Religious women at a monastery outside Rome produce serious wines.
Passing by the vineyards at Monastero Suore Cistercensi, you may see figures pruning the vineyards or checking out clusters of grapes. What’s unique about these figures, though, is they are each wearing a nun’s habit.
We’ve all heard of beers made by Trappist monks—Chimay—and liqueurs by Carthusians—Chartreuse—but there is wine made by religious women too. At this monastery in Vitorchiano, Italy, the Sisters of the Cistercian Order tend five hectares of vineyards to make two white wine blends, Coenobium and Ruscom, as well as a red wine blend called Benedic.

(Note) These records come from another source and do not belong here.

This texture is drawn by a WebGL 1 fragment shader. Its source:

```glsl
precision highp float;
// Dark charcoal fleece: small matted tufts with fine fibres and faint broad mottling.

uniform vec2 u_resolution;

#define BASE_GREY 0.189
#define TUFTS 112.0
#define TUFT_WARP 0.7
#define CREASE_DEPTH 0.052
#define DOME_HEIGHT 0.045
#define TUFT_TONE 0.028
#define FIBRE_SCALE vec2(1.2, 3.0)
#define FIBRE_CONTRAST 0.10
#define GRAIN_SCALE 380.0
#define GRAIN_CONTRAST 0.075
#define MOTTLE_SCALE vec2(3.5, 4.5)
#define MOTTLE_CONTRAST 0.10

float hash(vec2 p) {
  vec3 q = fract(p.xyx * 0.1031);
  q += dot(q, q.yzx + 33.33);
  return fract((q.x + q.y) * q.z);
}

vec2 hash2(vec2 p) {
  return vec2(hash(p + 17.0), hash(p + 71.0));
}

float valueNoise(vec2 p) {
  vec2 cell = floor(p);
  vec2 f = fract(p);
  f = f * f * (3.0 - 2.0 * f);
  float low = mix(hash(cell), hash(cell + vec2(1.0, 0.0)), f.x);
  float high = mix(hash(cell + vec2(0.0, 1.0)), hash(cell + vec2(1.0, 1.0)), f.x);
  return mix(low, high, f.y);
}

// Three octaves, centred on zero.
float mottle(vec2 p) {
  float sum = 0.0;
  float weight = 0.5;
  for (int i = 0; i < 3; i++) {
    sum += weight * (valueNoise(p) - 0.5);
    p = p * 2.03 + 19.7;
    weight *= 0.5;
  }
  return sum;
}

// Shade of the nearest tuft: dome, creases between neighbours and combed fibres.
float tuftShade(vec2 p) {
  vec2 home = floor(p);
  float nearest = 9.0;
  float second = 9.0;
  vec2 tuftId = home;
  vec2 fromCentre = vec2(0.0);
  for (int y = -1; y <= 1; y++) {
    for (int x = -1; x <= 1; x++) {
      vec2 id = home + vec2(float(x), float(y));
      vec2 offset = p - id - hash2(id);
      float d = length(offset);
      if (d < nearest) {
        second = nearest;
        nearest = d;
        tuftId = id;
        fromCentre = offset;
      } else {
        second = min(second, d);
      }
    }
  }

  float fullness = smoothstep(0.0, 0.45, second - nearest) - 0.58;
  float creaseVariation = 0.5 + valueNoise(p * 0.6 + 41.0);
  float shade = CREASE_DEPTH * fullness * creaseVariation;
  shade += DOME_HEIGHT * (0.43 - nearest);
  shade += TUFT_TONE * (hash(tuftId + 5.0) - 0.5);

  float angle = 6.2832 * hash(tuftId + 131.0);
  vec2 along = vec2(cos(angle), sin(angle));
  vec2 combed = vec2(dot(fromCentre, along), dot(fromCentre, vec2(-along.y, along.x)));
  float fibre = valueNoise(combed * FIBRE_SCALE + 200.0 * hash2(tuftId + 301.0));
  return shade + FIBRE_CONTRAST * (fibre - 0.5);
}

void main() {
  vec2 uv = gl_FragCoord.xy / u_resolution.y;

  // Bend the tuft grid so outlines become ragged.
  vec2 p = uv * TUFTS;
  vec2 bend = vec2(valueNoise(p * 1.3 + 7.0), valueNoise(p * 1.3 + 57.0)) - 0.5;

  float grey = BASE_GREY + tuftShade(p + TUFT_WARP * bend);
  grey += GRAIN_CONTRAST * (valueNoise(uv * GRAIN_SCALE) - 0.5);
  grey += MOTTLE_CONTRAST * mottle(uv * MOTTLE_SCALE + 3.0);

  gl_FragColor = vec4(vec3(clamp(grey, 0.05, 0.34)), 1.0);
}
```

“It is a special joy working with the sisters,” explains Neal Rosenthal, founder of Rosenthal Wine Merchant and a longtime importer of the sisters’ wines to the United States. “One obtains an appreciation of the benefits of a modest life stripped of pretense. The smiles, always present, on the faces of the sisters convey the richness of their humble lives.”
A day in the life of the sisters is an exercise in humility. The monastery is rooted in the guiding principles of San Benedetto da Norcia: time and labor. Those just happen to align nicely with making wine, which is no easy, or speedy, task. Seventy nuns live at the monastery, which is located about 90 miles from Rome in a small medieval village at the foot of Mount Cimini. The area has long been a destination for grape growing and olive tree groves thanks to its rocky, volcanic soils. The sisters live very modestly, cooperating as a community to support one another, undertaking chores to maintain the monastery, and continuing their theological studies. That, and producing wine.
Rosenthal has been working with the sisters for 15 years and has seen their products blossom over time. The women partner with winemaker Giampiero Bea of Paolo Bea in Montefalco, Umbria, who has really helped them take their wines to the next level. Rosenthal explains that Bea has provided valuable guidance during the production process to better showcase the area’s terroir and add character to the final beverage. For example, he persuaded the sisters to experiment with skin contact on their white wine, which now gives the Coenobium its defining characteristics as an unfiltered, organic, blond-hued wine that’s made more like a red wine than a white. (And it’s just delicious.)
Everything about the viticultural and winemaking processes reflects the nuns’ dedication to live simply. Wine is produced in the most basic way, with very little intervention in the cellar. They grow only local varieties of Italian grapes, including Trebbiano and Sangiovese. A group of sisters tend the vineyards, which are farmed organically, then the entire monastic team harvests the grapes. All the fruit is crushed and fermented in stainless steel vats.
“In the Cistercian tradition, manual labor is to do the divine work of the creator, which sustains the community and enables the order to provide for the poor,” explains Sister Adriana. (Her answers have been translated from Italian to English.) “There is much to do, but the work in the vineyards and the cellar is passionate work.”
The resulting wines, though, are anything but simple. Their main wine, Coenobium, is a blend of four native varieties of grapes—Trebbiano, Malvasia, Verdicchio, and Grechetto—and showcases the depth and complexity that skin-contact whites from volcanic soils can bring to the table. This wine accounts for 66% of their annual production, which maxes out at about 18,000 bottles, and the majority actually comes to the U.S. The 2017 vintage offers a surprise to longtime fans: It’s faintly fizzy. Thanks to the lack of added sulfites in the bottle, the wine refermented after bottling and resulted in some bubbles to the traditionally still white wine. The communal effort to produce the final product is eternalized in the wine’s name: Coenobium is a reference to the Latin term for “life in the community.”
The restraint in the Benedic, a red blend of Sangiovese and Ciliegiolo, reflects the gentle nature of the sisters. “Those expecting power may be disappointed, but a wine this guileless is nearly impossible to dislike,” Rosenthal says of the unpretentious, fruit-forward, easy-drinking wine. Its name is a nod to a typical interaction at the monastery. When a younger sister passes an older one, she will ask for the “Benedic,” or blessing.
Then there is the Ruscum, the most rustic style of the trio. Also a white blend of Trebbiano, Malvasia, Verdicchio, and Grechetto, the Ruscum ferments on the lees for two weeks or more, leading to a deep golden color, flavors of wildflowers and herbs, and plenty of minerality.
The nuns didn’t always make wine. They first settled in the area in the 1950s and largely kept to themselves. But as economic times changed, they soon realized they could no longer sustain themselves without additional income. That’s when they started making wine and jams from their gardens to sell and support their endeavors. Turns out, they have a knack for viticulture.
“The greatest reward and the most beautiful aspect is to produce wine in collaboration with each other and the creator,” Sister Adriana adds. “The older sisters share their experience to teach the younger members. It is not always easy—one learns patience, humility, and gratitude.”